In the mid 1960s, Edward Owens was an African-American teenager attending the Art Institute of Chicago when Gregory Markopoulos arrived to found the school’s film program. Owens, who was then studying painting and sculpture, had already been making 8mm movies for a few years; impressed by the maturity of his work, Markopoulos encouraged him to move to New York. Owens arrived in Manhattan in 1966 with Markopoulos, who quickly ushered him into the world of the city’s cultured demimonde, introducing him to figures like Andy Warhol, Gerard Malanga, Marie Menken, Gregory Battcock, and filmmaker-poet Charles Boultenhouse. Soon, Owens became romantically involved with Boultenhouse, and moved into the West Village apartment where Boultenhouse already lived with his lover of many decades, the legendary critic Parker Tyler, who accepted the arrangement.

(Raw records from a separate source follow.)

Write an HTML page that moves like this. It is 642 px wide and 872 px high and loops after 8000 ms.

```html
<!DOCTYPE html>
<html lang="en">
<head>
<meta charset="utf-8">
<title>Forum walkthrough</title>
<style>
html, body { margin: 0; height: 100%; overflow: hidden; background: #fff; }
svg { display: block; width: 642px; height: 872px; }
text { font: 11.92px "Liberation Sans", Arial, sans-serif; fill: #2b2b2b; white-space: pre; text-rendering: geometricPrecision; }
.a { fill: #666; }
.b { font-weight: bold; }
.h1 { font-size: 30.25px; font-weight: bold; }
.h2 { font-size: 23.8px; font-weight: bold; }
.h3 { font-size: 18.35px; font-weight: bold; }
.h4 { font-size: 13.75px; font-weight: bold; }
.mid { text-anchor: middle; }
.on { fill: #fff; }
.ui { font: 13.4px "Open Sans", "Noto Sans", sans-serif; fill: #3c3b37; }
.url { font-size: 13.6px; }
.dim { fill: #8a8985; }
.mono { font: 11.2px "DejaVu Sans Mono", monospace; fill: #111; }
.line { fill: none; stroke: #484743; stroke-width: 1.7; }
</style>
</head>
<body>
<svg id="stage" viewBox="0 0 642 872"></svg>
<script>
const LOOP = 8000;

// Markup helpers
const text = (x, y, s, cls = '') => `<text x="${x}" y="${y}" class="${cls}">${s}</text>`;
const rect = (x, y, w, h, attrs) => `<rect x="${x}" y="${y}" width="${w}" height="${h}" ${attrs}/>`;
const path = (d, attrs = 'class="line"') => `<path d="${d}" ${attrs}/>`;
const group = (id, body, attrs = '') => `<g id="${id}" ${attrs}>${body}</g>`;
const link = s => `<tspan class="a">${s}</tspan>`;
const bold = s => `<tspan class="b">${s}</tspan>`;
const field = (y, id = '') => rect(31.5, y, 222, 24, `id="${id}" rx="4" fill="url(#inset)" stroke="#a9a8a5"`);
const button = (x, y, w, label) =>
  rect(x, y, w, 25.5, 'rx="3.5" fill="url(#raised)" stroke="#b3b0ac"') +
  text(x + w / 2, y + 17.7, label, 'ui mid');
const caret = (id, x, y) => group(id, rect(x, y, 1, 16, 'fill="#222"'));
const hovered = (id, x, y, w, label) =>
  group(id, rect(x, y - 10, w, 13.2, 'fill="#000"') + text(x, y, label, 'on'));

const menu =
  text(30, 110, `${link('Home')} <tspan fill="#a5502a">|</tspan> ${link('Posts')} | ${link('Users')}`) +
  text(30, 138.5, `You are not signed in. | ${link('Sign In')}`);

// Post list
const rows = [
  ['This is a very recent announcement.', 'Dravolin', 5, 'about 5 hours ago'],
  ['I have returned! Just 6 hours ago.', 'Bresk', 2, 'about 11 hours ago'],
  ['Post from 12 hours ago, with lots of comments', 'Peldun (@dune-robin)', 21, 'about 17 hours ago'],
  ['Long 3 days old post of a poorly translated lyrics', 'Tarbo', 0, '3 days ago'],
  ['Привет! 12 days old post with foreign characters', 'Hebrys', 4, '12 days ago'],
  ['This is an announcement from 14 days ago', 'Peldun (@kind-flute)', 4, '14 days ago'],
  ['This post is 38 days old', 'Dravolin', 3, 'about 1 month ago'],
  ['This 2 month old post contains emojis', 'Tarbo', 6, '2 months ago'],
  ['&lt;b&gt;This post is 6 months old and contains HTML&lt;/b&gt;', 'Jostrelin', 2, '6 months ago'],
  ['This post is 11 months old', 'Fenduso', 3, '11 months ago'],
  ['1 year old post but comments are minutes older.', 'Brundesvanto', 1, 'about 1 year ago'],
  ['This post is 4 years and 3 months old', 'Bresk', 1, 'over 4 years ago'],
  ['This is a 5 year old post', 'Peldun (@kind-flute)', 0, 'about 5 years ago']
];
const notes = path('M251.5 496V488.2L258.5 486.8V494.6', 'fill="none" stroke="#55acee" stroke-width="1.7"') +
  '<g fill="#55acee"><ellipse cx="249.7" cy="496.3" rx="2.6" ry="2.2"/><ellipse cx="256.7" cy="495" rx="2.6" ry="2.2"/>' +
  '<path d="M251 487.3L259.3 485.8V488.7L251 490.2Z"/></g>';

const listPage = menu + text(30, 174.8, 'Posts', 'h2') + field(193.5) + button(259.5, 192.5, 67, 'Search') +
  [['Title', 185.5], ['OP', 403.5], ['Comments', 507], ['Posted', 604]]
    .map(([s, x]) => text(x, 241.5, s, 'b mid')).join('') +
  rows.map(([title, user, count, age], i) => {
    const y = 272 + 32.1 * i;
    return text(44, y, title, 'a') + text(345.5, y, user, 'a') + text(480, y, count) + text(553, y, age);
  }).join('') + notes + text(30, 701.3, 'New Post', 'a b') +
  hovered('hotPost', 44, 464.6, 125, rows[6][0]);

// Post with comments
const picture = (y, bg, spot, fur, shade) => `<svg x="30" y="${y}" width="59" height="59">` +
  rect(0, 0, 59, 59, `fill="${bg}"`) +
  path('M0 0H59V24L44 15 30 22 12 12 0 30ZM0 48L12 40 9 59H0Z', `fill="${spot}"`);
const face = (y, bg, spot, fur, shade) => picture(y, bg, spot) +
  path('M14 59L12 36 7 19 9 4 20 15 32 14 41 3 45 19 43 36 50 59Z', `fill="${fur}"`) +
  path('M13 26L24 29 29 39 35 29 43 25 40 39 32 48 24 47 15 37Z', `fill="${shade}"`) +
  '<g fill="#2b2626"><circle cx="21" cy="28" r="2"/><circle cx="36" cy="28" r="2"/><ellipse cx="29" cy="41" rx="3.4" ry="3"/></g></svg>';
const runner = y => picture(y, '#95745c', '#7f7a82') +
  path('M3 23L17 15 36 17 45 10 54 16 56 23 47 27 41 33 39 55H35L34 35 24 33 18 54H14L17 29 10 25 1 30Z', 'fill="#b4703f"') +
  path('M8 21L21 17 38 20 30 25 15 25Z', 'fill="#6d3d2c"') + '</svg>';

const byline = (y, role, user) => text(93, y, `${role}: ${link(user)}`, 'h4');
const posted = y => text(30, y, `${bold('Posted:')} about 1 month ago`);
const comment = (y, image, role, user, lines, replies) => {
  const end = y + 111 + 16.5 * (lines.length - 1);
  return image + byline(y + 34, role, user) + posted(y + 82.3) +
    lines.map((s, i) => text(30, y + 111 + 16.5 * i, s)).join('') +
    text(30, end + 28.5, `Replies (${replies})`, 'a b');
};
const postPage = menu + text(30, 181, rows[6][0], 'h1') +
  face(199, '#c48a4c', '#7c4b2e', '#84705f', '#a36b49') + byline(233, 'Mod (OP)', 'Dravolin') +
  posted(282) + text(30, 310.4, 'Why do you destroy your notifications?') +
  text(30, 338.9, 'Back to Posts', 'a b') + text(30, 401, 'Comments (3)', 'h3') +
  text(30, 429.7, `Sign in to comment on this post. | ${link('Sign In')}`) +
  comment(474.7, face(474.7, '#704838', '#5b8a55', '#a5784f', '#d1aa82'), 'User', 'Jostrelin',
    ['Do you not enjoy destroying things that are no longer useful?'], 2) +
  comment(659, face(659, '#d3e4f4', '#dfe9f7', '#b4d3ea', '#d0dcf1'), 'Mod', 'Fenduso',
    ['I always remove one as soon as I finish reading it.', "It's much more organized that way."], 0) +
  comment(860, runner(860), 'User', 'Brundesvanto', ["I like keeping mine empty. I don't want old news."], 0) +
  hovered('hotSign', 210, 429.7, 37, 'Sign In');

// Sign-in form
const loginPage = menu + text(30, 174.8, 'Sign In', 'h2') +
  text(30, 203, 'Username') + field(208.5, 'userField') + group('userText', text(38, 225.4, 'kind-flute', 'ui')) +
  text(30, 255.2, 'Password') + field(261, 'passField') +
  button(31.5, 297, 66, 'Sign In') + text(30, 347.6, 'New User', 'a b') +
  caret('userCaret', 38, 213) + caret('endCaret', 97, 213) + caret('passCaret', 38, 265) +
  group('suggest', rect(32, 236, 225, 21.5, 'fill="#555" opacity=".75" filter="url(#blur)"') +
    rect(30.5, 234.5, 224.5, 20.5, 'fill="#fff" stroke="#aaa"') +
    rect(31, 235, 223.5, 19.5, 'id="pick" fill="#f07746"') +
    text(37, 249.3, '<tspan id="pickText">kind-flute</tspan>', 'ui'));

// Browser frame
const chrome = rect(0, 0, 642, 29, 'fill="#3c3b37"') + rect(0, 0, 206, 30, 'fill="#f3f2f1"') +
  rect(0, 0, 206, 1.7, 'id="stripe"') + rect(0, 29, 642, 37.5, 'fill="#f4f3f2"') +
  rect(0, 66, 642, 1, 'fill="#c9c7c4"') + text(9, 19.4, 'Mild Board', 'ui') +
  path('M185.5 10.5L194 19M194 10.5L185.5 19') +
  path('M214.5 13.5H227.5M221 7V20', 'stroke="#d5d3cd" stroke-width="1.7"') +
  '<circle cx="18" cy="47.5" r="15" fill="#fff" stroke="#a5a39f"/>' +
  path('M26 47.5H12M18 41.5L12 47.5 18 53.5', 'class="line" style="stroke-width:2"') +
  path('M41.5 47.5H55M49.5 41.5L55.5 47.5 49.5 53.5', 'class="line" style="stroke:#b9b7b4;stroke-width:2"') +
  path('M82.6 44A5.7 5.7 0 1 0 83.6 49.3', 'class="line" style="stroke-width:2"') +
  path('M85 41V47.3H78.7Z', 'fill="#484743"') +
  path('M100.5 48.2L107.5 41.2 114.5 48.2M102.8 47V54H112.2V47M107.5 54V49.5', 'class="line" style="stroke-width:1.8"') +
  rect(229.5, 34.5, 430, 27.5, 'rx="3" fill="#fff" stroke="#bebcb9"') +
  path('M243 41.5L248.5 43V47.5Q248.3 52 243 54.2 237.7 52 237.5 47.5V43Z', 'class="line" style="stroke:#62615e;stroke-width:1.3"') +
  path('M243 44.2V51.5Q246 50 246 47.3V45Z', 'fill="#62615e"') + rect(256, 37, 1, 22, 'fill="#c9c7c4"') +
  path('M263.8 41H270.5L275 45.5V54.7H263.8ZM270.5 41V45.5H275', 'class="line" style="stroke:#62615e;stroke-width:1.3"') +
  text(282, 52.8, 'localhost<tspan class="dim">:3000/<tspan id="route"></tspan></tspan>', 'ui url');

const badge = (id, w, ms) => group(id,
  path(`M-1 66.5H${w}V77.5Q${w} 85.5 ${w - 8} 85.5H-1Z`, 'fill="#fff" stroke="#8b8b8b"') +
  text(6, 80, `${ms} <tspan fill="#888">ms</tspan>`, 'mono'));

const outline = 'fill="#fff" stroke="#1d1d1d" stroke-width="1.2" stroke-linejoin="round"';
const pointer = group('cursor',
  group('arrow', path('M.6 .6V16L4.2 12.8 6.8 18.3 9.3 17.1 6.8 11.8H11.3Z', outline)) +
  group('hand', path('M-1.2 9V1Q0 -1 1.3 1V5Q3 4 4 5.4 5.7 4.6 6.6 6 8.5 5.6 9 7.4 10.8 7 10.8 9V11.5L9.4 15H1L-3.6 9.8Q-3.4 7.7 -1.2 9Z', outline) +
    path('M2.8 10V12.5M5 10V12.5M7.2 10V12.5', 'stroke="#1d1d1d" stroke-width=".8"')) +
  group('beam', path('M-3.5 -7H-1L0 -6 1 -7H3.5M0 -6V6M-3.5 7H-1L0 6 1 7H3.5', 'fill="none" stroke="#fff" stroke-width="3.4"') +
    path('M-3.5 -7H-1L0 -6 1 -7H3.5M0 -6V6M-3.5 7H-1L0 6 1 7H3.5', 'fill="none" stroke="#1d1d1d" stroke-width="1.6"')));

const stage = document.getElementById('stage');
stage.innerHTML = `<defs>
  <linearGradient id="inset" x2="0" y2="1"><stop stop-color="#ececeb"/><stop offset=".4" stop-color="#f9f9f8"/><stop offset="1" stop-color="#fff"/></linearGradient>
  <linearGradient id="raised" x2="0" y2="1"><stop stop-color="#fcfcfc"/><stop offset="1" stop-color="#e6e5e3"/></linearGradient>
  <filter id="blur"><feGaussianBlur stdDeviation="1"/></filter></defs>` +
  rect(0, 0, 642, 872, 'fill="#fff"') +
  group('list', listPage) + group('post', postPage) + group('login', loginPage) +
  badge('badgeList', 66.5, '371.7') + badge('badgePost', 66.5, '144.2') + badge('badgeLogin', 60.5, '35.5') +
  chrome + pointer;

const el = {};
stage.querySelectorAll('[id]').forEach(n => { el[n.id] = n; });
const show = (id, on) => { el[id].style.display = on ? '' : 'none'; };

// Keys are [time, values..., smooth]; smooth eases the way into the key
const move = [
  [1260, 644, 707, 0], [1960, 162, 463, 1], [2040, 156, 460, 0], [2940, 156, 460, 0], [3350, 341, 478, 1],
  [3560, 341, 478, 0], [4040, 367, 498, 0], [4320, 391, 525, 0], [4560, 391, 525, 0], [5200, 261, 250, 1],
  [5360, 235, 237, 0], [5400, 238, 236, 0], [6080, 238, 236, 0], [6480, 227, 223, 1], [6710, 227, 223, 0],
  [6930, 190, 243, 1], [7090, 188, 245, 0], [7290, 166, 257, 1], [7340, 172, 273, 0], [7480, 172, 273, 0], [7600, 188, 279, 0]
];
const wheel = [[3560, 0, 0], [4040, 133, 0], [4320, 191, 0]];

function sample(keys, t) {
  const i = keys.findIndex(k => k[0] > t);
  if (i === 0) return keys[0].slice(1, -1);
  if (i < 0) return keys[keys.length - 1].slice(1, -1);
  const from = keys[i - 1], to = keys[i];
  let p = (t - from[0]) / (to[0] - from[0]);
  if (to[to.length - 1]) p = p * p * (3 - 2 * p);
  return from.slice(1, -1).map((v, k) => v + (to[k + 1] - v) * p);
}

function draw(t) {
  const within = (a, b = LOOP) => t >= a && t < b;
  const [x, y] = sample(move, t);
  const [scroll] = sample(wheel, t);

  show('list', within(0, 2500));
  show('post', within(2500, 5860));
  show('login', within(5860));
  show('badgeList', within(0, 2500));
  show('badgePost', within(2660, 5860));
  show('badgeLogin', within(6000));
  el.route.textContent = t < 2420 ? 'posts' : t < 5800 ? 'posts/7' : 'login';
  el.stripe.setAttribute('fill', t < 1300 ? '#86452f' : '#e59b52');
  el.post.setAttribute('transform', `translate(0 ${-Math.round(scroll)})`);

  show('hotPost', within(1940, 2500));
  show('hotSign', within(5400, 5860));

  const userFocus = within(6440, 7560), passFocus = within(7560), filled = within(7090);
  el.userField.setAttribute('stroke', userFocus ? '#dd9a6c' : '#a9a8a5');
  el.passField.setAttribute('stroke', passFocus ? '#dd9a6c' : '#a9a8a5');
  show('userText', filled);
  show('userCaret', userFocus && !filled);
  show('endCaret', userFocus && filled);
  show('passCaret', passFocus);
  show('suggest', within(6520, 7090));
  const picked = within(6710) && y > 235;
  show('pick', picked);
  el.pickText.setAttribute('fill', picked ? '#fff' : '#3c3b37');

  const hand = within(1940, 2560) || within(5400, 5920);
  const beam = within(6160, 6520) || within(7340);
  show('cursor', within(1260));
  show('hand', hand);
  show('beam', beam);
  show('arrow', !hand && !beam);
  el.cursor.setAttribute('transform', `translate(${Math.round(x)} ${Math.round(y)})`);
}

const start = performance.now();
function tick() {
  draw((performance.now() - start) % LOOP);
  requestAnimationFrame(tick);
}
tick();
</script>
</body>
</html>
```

The Summer of Love. Los Angeles Filmforum commemorates the 50th anniversary of the radical cultural upheaval with an assortment of mind-blowing (as intended) short underground films. These films used a variety of tactics to manifest or assist with perceptual expansion and experience found in sex, drugs, music, and art. Some pursue idea of psychedelia (Third Eye Butterfly; Doppler Effect: Version II) others express openness in sexuality (Fuses); and others try to capture some of the spirit of group revelry, drug-taking and celebration (Letter to D.H.
Microscope is excited to present a screening of James Fotopoulos’ first feature film ‘’Zero” in its original format on the occasion of its 20th anniversary, introduced by Bradley Eros who along with Brian Frye presented the work in its first “real screening” in the US on November 21, 2000 at the Robert Beck Memorial Cinema (RBMC), which took place the Lower East Side space Collective Unconscious.
1967 was the year that the Canyon Cinema Co-op was born in San Francisco. Formed as a distribution cooperative for films made by members, it grew out of the itinerant Canyon Cinema formed a few years earlier by a loose association of Bay Area artist-filmmakers. The Canyon Co-Op was the west coast’s contribution to a growing international network for showing and seeing films that fell outside the bounds of polite manners, censors’ approval, and art-world decorum.
By definition, framework can be voiced in a number of ways: Buildings are constructed with a skeletal structure, multiple units come together to form a whole, foundations or moral infrastructure can be defined, subjects can be arranged within a frame, and framing itself can be the emphasis. Gilded Pear Gallery seeks artist’s submissions that best exemplify the nature of Framework according to their own commentary and vocabulary.
All emerging and professional artists 18 and over, living in the United States and Canada, may apply. Open to all two- and three-dimensional mediums as well as video media.
The motif of the loop, or more precisely repetition with variations, is one of the formal and thematic principles recurrent in experimental cinema, one of its major functions being to defamiliarize the gaze in a strange paradox. This selection of films offers an overview of different techniques and conceptual variations of this fascinating and troubling motif.
Amy Dickson and Jamie Jenkinson have both made substantial series of video works with mobile phones, usually with single takes that suggest an intuitive and spontaneous approach to shooting - a mode which they consider intrinsic to their medium. They resist reshooting and post-production. Hence their work foregrounds and promotes the act of looking, embracing a certain amount of wandering and the potential for 'errors'.